§ What the task asks: Filter the records, keeping every line that has the string "function".
Data provided Block Start
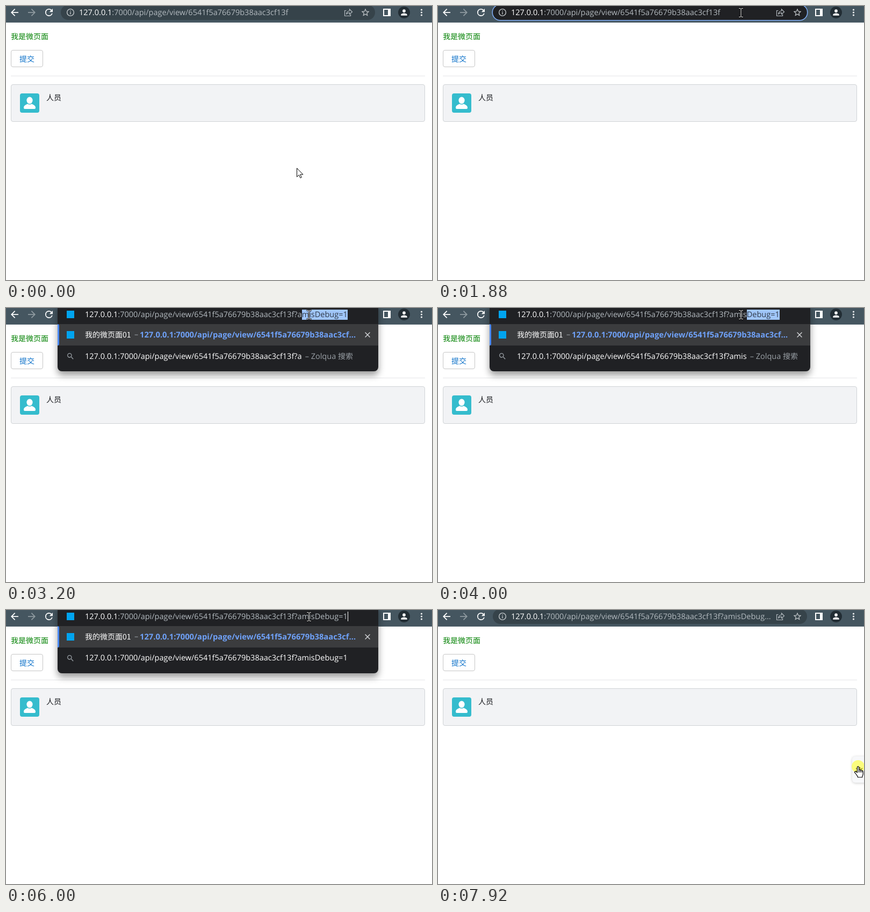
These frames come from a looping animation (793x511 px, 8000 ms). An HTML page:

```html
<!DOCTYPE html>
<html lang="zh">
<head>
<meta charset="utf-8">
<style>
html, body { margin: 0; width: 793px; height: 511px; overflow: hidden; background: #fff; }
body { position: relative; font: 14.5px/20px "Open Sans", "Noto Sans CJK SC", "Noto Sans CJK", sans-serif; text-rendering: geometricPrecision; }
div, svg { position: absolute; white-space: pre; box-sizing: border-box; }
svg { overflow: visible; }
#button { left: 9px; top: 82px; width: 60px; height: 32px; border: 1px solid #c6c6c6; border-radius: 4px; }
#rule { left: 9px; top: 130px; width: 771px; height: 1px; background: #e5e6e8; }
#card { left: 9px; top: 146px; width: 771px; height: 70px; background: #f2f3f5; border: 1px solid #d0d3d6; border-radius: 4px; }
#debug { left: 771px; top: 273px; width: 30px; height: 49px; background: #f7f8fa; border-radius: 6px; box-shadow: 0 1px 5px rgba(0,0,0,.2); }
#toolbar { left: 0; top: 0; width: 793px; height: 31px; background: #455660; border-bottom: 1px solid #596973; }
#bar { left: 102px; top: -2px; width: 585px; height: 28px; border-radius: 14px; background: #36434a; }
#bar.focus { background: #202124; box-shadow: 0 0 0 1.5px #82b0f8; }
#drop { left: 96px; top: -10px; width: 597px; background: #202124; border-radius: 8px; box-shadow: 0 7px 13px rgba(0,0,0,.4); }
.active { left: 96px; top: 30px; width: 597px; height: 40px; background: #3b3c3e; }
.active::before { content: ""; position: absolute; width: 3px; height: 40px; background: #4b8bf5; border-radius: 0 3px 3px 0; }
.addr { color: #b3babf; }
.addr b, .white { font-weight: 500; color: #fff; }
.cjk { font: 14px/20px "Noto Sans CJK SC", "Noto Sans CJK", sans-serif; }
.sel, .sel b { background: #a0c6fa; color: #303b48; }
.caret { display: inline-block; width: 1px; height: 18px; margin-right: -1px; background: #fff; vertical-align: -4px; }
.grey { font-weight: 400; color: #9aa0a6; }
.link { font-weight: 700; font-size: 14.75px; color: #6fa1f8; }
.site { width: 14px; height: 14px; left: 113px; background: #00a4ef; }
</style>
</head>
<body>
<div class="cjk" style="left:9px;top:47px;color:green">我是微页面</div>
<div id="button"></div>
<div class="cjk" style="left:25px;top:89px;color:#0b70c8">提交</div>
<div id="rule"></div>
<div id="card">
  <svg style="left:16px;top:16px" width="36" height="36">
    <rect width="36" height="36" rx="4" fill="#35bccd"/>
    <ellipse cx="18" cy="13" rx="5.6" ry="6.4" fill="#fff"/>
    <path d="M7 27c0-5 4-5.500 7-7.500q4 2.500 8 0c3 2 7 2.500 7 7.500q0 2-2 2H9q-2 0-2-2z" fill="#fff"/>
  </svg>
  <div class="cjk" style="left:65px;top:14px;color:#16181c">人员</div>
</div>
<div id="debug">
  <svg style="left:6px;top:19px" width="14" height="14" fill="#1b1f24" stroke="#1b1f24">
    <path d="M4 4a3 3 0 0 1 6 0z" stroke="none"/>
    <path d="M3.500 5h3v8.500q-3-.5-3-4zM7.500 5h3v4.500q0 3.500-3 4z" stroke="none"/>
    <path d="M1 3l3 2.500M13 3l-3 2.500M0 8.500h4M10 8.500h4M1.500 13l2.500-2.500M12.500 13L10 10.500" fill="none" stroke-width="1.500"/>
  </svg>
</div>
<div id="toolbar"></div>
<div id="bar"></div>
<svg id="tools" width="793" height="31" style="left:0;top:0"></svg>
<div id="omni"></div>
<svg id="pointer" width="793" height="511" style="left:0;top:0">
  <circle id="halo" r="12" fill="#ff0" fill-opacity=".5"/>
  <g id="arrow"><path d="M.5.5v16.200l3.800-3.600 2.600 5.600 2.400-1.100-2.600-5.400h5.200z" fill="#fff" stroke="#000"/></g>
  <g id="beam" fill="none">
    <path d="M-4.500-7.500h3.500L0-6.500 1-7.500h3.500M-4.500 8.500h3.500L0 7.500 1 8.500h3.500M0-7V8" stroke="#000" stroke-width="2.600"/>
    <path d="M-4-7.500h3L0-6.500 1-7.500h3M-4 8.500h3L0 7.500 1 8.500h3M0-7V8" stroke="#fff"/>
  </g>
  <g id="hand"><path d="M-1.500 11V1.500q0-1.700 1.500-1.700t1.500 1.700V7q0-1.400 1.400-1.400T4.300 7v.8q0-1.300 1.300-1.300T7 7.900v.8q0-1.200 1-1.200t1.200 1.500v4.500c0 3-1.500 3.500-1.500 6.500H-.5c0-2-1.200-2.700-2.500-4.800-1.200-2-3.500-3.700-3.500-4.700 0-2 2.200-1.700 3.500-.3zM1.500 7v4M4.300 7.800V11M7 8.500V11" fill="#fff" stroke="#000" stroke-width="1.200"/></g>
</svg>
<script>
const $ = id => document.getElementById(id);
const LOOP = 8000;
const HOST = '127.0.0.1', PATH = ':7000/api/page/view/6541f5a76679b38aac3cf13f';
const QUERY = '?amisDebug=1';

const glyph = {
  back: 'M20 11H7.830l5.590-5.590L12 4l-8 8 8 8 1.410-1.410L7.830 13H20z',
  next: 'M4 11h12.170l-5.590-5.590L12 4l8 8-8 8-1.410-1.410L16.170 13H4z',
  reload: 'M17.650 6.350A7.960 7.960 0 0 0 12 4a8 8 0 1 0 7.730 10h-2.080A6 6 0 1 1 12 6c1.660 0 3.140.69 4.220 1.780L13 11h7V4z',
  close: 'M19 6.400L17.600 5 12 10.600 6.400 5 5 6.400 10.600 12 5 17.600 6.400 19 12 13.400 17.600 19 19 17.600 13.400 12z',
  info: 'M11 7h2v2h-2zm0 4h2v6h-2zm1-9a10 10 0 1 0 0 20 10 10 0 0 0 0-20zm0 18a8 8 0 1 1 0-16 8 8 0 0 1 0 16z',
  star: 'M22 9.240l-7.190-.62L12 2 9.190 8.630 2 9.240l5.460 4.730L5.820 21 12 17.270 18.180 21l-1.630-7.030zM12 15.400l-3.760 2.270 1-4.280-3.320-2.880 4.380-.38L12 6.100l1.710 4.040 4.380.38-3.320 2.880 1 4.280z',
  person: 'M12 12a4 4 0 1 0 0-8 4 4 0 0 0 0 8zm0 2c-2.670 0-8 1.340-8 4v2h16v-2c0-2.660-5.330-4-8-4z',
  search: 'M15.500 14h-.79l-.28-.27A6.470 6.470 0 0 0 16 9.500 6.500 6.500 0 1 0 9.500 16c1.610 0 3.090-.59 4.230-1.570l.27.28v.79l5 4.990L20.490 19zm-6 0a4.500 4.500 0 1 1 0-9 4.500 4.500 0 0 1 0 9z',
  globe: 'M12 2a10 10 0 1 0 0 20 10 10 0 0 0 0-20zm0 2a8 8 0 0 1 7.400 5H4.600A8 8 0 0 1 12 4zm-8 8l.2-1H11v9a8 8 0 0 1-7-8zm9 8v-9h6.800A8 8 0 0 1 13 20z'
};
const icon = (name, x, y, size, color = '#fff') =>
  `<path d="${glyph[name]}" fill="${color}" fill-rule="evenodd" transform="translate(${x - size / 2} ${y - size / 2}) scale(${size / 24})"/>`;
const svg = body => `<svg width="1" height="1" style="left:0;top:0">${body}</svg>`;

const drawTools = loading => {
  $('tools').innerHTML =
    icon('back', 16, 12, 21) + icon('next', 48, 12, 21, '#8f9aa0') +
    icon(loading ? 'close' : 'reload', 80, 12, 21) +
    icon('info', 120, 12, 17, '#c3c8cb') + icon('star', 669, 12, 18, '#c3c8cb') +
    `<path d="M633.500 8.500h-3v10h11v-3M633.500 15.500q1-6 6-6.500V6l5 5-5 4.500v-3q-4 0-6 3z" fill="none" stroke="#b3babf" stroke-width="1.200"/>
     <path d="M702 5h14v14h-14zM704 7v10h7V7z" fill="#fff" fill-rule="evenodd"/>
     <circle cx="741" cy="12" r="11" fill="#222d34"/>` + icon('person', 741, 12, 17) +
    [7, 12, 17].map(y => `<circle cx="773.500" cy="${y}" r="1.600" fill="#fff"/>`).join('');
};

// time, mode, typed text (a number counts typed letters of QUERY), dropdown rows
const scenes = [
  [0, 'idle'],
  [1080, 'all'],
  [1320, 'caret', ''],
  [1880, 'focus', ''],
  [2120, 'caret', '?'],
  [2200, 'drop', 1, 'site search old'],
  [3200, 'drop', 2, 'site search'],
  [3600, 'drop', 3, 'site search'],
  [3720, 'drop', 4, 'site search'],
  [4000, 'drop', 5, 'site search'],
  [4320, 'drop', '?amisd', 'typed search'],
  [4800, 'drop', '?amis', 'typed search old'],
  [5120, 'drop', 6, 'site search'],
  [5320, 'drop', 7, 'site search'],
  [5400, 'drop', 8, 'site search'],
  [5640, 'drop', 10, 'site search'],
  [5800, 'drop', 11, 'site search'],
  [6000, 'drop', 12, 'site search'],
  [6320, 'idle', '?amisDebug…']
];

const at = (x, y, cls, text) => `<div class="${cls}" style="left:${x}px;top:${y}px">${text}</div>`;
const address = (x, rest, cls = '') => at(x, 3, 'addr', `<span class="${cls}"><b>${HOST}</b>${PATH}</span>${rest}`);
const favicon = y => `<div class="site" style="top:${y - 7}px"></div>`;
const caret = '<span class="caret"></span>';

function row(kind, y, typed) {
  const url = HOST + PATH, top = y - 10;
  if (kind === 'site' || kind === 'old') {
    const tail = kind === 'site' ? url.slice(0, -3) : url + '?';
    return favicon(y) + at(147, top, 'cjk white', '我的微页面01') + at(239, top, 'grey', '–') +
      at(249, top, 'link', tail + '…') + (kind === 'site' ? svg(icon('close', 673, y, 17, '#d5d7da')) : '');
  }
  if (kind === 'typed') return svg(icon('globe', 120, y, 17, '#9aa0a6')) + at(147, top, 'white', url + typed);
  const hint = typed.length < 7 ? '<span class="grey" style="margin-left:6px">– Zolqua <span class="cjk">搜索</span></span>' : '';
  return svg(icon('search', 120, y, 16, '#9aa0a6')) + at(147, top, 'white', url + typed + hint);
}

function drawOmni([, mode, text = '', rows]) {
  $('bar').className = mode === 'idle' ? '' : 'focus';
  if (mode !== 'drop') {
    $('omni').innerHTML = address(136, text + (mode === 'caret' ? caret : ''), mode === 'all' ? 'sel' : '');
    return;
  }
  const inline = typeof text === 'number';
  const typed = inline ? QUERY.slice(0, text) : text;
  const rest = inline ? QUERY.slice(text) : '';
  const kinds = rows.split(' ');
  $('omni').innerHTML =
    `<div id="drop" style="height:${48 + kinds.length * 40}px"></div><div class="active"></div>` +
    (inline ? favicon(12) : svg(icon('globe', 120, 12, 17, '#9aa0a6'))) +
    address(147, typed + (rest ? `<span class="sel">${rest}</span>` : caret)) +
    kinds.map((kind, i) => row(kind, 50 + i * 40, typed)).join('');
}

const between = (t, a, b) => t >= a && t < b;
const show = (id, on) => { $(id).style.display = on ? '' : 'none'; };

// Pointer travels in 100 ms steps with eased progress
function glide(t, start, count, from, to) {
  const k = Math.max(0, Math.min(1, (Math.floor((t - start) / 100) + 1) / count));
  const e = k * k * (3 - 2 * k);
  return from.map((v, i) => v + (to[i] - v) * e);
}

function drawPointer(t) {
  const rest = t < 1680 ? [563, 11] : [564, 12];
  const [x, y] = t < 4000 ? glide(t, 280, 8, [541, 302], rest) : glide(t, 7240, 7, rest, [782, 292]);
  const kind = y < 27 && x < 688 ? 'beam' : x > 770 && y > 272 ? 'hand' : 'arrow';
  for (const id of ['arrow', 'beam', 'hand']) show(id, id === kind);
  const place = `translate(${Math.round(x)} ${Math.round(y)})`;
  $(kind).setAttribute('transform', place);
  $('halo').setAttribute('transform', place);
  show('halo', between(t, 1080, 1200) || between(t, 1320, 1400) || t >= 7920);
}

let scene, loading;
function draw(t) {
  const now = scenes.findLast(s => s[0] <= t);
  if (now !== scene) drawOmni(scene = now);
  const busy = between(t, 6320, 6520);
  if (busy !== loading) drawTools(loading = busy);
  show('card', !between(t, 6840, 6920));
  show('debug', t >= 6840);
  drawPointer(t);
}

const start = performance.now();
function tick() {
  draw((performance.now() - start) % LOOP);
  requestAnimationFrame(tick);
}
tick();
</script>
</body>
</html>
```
Data provided Block End
§ Solution to the exercise:
function row(kind, y, typed) {
function drawOmni([, mode, text = '', rows]) {
function glide(t, start, count, from, to) {
function drawPointer(t) {
function draw(t) {
function tick() {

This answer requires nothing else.